Brown mustard, Brassica juncea, originated from the hybridization of Brassica nigra with Brassica campestris. This probably happened in southwestern Asia and India where the natural distribution of the two species overlaps. Brown mustard has been grown for oilseed, greens, and as a spice. In the 1940s, a yellow-seeded variety of brown mustard was imported into the United States from China and became widely cultivated because, unlike someother mustards, it could be mechanically harvested. Currently, efforts are underway in Canada to develop canola quality brown mustards for oil use; however, in the United States the market is primarily as a source of biodiesel.

The brown mustard plant has become recognized for improved heat tolerance relative to spring canola cultivars. It is a very flexible crop, responding well to a wide range of rainfall or to supplemental irrigation.

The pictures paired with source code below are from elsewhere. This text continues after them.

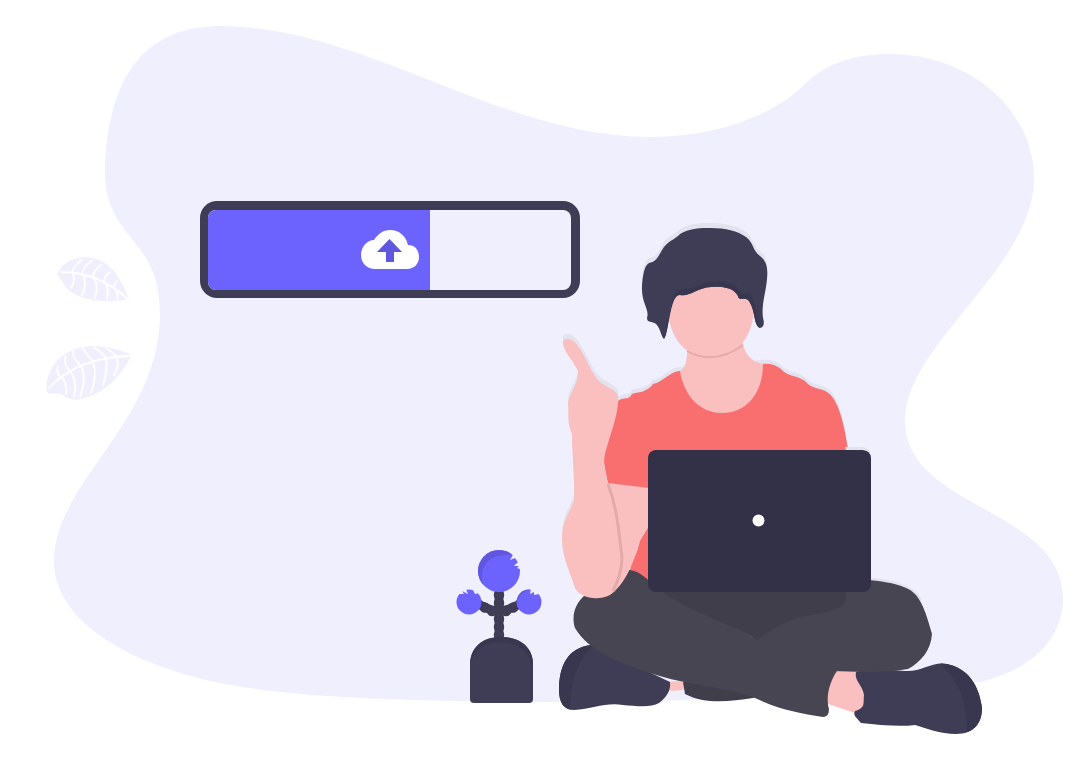
<!DOCTYPE html>
<html lang="en">
<head>
<meta charset="utf-8">
<title>Upload in progress</title>
<style>
:root{
  --page:#fff;
  --mist:#f0effe;
  --violet:#6c63ff;
  --violet-deep:#5f57e0;
  --ink:#3f3d56;
  --ink-deep:#393750;
  --laptop:#333147;
  --skin:#fabfbf;
  --skin-shade:#e3aaab;
  --shirt:#f96f70;
  --trousers:#474551;
  --trousers-shade:#403e4a;
  --halo:#e3e3f0;
}
html,body{margin:0;height:100%;overflow:hidden;background:var(--page)}
svg{display:block;width:1078px;height:766px}
.mist{fill:var(--mist)}
.violet{fill:var(--violet)}
.violet-deep{fill:var(--violet-deep)}
.ink{fill:var(--ink)}
.ink-deep{fill:var(--ink-deep)}
.laptop{fill:var(--laptop)}
.skin{fill:var(--skin)}
.shirt{fill:var(--shirt)}
.trousers{fill:var(--trousers)}
.trousers-shade{fill:var(--trousers-shade)}
.halo{fill:var(--halo)}
.white{fill:var(--page)}
.skin-line{fill:none;stroke:var(--skin-shade);stroke-width:2}
.vein{fill:none;stroke:var(--page);stroke-width:1.8;stroke-linecap:round}
.stem{fill:none;stroke:var(--ink);stroke-width:9;stroke-linecap:round}
.stem-knots{fill:none;stroke:var(--ink);stroke-width:10.5;stroke-linecap:round;stroke-dasharray:0 8}
</style>
</head>
<body>
<svg viewBox="0 0 1078 766" role="img" aria-label="A person with a laptop points at an upload progress bar">
  <defs>
    <clipPath id="track"><rect x="208" y="210" width="363" height="80" rx="8"/></clipPath>
    <path id="hair-shape" d="M664 339C661 337 661 329 656 324C652 321 647 323 647 318C650 309 641 304 642 285C643 275 644 266 649 263C656 262 658 257 662 250C667 241 676 239 680 234C690 228 701 228 711 228C725 228 738 231 746 237C754 243 752 250 760 256C767 261 768 269 767 279C766 292 761 306 763 318C765 324 763 328 760 328C753 325 756 309 748 300C744 297 738 301 738 296C734 288 723 286 711 287C696 288 690 297 680 295C673 294 671 307 669 318C667 328 666 337 664 339Z"/>
    <path id="shirt-shape" d="M680 371C672 370 663 382 653 384C646 393 638 392 632 394C629 401 624 396 618 401C611 422 604 445 604 463L608 484L649 490L630 570L648 580H848V450C844 422 838 399 827 392C820 387 812 390 805 381C794 374 788 377 781 369C775 364 769 363 762 364Z"/>
    <path id="arm-shape" d="M563 341C567 336 574 340 578 346C586 357 590 370 597 379C604 387 614 388 618 395C620 413 608 439 604 458C604 468 606 476 608 483L649 488V526L640 541C634 562 625 585 610 595C596 602 580 597 575 588C571 574 562 558 562 539C562 520 570 513 574 500C575 480 572 454 572 434C567 424 569 415 568 402C571 391 579 382 578 371C573 360 562 350 563 341Z"/>
    <clipPath id="big-bloom"><circle cx="499" cy="571" r="21"/></clipPath>
    <clipPath id="pot"><path d="M470 699V665C470 647 483 637 501 637C520 637 533 647 533 665V699Q533 703 529 703H474Q470 703 470 699Z"/></clipPath>
    <clipPath id="left-shoe"><path id="left-shoe-shape" d="M592 645C567 647 559 667 559 690C559 703 564 710 574 710C593 709 606 702 623 705C636 706 651 708 659 703C667 697 671 690 670 682Z"/></clipPath>
    <clipPath id="right-shoe"><path id="right-shoe-shape" d="M856 672C871 666 888 670 905 671C922 672 932 661 947 664C967 668 979 684 982 708C982 723 974 734 956 734C940 734 926 728 915 725C899 727 880 725 861 723C855 716 853 715 855 711C866 708 863 703 864 695C862 684 854 681 856 672Z"/></clipPath>
  </defs>

  <path id="backdrop" class="mist" d="M220 26C365 26 500 137 650 137C712 137 770 118 804 85C826 63 854 54 890 54C970 54 1034 110 1034 178C1034 268 905 344 905 421C905 509 1063 508 1063 599C1063 648 1015 682 950 686C830 694 720 702 545 702C430 701 290 700 206 680C112 657 54 614 54 561C54 482 160 423 160 313C160 237 105 240 105 172C107 82 141 26 220 26Z"/>

  <g id="leaves">
    <path class="mist" d="M57 275C62 261 77 255 94 258C112 263 121 279 129 299C112 303 88 302 73 293C64 288 63 280 57 275Z"/>
    <path class="vein" d="M61 272C86 272 108 281 128 299M72 273C73 267 77 263 82 260M82 274C83 268 87 264 92 261M93 277C93 272 97 268 101 265M104 282C104 278 107 274 110 272M113 287L117 281M73 273C75 280 74 284 71 288M83 275C87 282 85 289 82 295M94 278C98 285 97 292 95 298M105 283C109 289 108 295 107 299M115 289C118 293 118 297 117 299"/>
    <path class="mist" d="M47 392C44 374 57 354 78 348C96 344 115 347 132 355C122 374 106 393 84 398C73 402 67 398 61 394C55 392 50 396 47 392Z"/>
    <path class="vein" d="M49 388C68 367 96 357 131 356M60 377C57 373 57 369 58 366M69 370C65 365 64 360 66 356M80 365C75 360 73 355 73 351M93 361C88 356 84 351 83 348M106 358C102 353 97 349 94 348M117 357C113 353 109 349 106 348M61 377C67 382 67 388 66 394M70 371C76 378 76 388 74 397M81 366C85 374 84 386 80 397M93 362C96 370 95 382 91 393M106 359C108 367 106 376 103 385M117 358C119 364 117 370 114 375"/>
  </g>

  <g id="progress-bar">
    <rect class="ink" x="200" y="201" width="380" height="97" rx="17"/>
    <rect class="mist" x="208" y="210" width="363" height="80" rx="8"/>
    <rect class="violet" x="208" y="210" width="222" height="80" clip-path="url(#track)"/>
    <g id="cloud-upload">
      <path class="white" d="M375 269C367 269 361 263 361 255C361 247 367 240 374 240C378 234 383 230 390 230C399 230 406 236 408 245C415 245 419 250 419 257C419 264 414 269 407 269Z"/>
      <polygon class="violet-deep" points="389.5,239 402,252 394,252 394,262 386,262 386,252 377,252"/>
    </g>
  </g>

  <g id="plant">
    <path class="stem" d="M499 589V642M499 611C490 611 485 607 476 603M499 611C508 611 513 607 522 603"/>
    <path class="stem-knots" d="M499 595V642M492 611L474 602M506 611L524 602"/>
    <path class="ink" d="M470 699V665C470 647 483 637 501 637C520 637 533 647 533 665V699Q533 703 529 703H474Q470 703 470 699Z"/>
    <path class="ink-deep" clip-path="url(#pot)" d="M470 670C472 648 486 640 507 643C521 645 529 653 533 668V630H470Z"/>
    <circle class="violet" cx="499" cy="571" r="21"/>
    <path class="violet-deep" clip-path="url(#big-bloom)" d="M486 592C477 575 482 553 512 555L505 545H470V595Z"/>
    <path class="mist" d="M513 555L510 560L515 558L518 562L514 566L519 566L517 568L523 570V556L516 550Z"/>
    <circle class="violet" cx="469" cy="602" r="12.5"/>
    <path class="mist" d="M459 594L464 594L462 591L468 594L466 589L456 588L454 595Z"/>
    <path class="mist" d="M473 590L475 594L479 593L482 597L484 591L476 587Z"/>
    <circle class="violet" cx="529" cy="602" r="12.5"/>
    <path class="violet-deep" d="M517 602C517 594 523 589 530 589.5C522 592 518 597 517 602Z"/>
    <path class="mist" d="M531 589L530 594L534 592L534 595L539 594L543 597V588Z"/>
  </g>

  <g id="person">
    <g id="halo" class="halo">
      <use href="#hair-shape" y="-5"/>
      <use href="#shirt-shape" y="-4"/>
      <use href="#arm-shape" y="-5"/>
      <path d="M868 577C892 580 914 584 922 600L900 620Z"/>
    </g>

    <g id="shoes-and-ankles">
      <path class="skin" d="M664 682L687 681V689Q676 692 664 690Z"/>
      <use href="#left-shoe-shape" class="ink"/>
      <path class="ink-deep" clip-path="url(#left-shoe)" d="M555 640H600C578 655 571 680 570 712H555Z"/>
      <path class="skin" d="M832 671L862 670C855 679 863 686 864 695C864 704 865 708 855 713L825 703Z"/>
      <use href="#right-shoe-shape" class="ink"/>
      <path class="ink-deep" clip-path="url(#right-shoe)" d="M930 655C956 674 970 700 966 738H990V655Z"/>
    </g>

    <use href="#shirt-shape" class="shirt"/>
    <path class="white" d="M640 540L632 556L630 565L637 551Z"/>

    <g id="trousers">
      <path class="trousers" d="M750 640L840 578C875 580 905 582 916 595C924 605 928 620 932 634C931 650 921 662 908 669C884 673 856 672 832 671Z"/>
      <path class="trousers-shade" d="M683 682L685 694C704 704 728 702 753 698L770 690L700 670Z"/>
      <path class="trousers" d="M628 570C640 570 646 580 660 588L758 640C782 652 803 648 816 658C827 656 833 660 837 671C828 684 826 700 829 709Q829 717 823 717C800 713 780 710 755 698C728 687 688 686 650 673C619 662 589 652 575 628C570 613 578 598 590 592Z"/>
      <path class="trousers-shade" d="M648 580H846V601C838 615 810 612 790 621Q772 628 757 640C724 620 679 610 648 580Z"/>
    </g>

    <g id="head">
      <path class="skin" d="M688 340C687 358 687 367 680 371C684 396 700 413 722 413C745 413 763 395 763 364C751 362 742 352 742 335Z"/>
      <path class="skin" d="M668 300C666 331 681 358 711 358C740 358 756 331 754 300C748 279 677 278 668 300Z"/>
      <path class="skin-line" d="M687 351Q714 366 743 345"/>
      <use href="#hair-shape" class="ink"/>
      <path class="ink-deep" d="M680 295C690 297 696 288 711 287C723 286 734 288 738 296C738 301 744 297 748 300C756 309 753 325 760 328C756 314 756 302 750 293C744 294 742 295 740 290C731 280 711 279 700 285C690 291 681 287 677 291C671 297 669 319 664 339C669 333 670 294 680 295Z"/>
    </g>

    <g id="pointing-arm">
      <use href="#arm-shape" class="skin"/>
      <path class="skin-line" style="stroke-width:3" d="M608 484C618 510 619 537 622 557Q622 574 613 591"/>
    </g>

    <g id="laptop">
      <rect class="laptop" x="648" y="450" width="223" height="142" rx="8"/>
      <path class="halo" d="M845 447H863Q869 447 871 455Q868 450 862 450H846Z"/>
      <circle class="white" cx="758.5" cy="520.5" r="6"/>
    </g>
  </g>
</svg>
</body>
</html>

Plants can branch and put on more flowers as moisture becomes less limiting; however, they will produce some yield even with very limited water.